Print verbatim every line starting at the one that contains "<li><span>last_name</span></li>" and ending at the final line of the records; include both endpoints.

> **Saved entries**
════════
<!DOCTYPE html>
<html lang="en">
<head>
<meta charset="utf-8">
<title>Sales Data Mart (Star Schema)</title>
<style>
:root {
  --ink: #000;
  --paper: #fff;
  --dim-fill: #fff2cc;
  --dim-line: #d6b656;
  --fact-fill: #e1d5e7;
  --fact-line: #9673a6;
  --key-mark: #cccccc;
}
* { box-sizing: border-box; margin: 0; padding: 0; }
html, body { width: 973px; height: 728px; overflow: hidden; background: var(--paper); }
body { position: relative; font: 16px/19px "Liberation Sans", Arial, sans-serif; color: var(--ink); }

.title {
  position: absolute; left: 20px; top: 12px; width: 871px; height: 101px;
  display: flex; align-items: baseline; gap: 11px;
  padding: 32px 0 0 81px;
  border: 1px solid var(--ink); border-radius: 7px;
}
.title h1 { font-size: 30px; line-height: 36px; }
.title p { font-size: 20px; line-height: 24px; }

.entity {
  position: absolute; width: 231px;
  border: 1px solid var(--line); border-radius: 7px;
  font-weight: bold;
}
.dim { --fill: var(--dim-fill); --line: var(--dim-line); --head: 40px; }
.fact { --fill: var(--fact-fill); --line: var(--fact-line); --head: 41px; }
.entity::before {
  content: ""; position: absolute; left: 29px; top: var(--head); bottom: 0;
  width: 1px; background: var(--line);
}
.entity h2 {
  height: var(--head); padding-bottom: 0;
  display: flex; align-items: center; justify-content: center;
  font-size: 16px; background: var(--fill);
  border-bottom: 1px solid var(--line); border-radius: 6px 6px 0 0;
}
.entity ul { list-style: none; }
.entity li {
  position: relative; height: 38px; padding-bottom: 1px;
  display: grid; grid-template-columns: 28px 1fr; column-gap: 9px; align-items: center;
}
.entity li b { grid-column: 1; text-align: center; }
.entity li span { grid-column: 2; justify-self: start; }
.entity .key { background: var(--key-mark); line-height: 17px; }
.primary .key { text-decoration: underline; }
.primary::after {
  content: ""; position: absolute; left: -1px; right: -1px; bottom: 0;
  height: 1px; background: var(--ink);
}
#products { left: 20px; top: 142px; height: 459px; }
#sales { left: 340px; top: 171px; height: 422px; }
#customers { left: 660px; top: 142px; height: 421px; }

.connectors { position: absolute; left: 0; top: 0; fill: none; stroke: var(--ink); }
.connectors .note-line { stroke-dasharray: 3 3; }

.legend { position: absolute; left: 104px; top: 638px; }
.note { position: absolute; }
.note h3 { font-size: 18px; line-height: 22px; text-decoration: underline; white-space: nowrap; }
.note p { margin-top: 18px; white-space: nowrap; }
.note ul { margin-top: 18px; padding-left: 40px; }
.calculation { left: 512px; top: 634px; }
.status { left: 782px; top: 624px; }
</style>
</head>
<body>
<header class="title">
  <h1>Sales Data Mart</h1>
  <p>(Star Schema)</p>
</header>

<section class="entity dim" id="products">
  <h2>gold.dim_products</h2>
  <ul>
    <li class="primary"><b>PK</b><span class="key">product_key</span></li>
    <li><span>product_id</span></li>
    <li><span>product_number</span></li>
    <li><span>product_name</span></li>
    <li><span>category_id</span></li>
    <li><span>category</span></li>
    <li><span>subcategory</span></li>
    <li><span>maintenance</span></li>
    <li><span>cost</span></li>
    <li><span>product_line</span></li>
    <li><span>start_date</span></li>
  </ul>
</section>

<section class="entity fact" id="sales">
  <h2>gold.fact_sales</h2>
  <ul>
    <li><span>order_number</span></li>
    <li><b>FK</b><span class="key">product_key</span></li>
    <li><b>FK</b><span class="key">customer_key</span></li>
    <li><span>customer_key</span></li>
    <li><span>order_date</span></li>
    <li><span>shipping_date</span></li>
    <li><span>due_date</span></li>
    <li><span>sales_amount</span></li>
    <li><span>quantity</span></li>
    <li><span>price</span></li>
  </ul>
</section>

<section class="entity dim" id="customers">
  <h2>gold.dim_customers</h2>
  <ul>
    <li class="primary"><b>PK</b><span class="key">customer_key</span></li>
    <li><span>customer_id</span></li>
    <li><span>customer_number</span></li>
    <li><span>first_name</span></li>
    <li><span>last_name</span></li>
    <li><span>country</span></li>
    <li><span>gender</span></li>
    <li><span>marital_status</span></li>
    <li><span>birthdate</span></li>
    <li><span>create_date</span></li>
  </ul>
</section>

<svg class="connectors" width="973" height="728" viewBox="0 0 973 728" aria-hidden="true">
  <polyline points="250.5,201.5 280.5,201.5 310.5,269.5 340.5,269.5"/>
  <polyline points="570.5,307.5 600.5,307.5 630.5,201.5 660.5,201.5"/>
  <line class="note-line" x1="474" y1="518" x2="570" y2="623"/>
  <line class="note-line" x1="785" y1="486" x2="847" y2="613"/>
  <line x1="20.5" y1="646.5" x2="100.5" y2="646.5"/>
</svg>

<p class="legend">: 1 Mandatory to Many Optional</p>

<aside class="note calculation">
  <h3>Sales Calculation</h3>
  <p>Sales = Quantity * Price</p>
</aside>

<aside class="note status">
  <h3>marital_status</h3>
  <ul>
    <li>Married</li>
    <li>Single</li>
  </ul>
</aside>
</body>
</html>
════════
> **Result below**
    <li><span>last_name</span></li>
    <li><span>country</span></li>
    <li><span>gender</span></li>
    <li><span>marital_status</span></li>
    <li><span>birthdate</span></li>
    <li><span>create_date</span></li>
  </ul>
</section>

<svg class="connectors" width="973" height="728" viewBox="0 0 973 728" aria-hidden="true">
  <polyline points="250.5,201.5 280.5,201.5 310.5,269.5 340.5,269.5"/>
  <polyline points="570.5,307.5 600.5,307.5 630.5,201.5 660.5,201.5"/>
  <line class="note-line" x1="474" y1="518" x2="570" y2="623"/>
  <line class="note-line" x1="785" y1="486" x2="847" y2="613"/>
  <line x1="20.5" y1="646.5" x2="100.5" y2="646.5"/>
</svg>

<p class="legend">: 1 Mandatory to Many Optional</p>

<aside class="note calculation">
  <h3>Sales Calculation</h3>
  <p>Sales = Quantity * Price</p>
</aside>

<aside class="note status">
  <h3>marital_status</h3>
  <ul>
    <li>Married</li>
    <li>Single</li>
  </ul>
</aside>
</body>
</html>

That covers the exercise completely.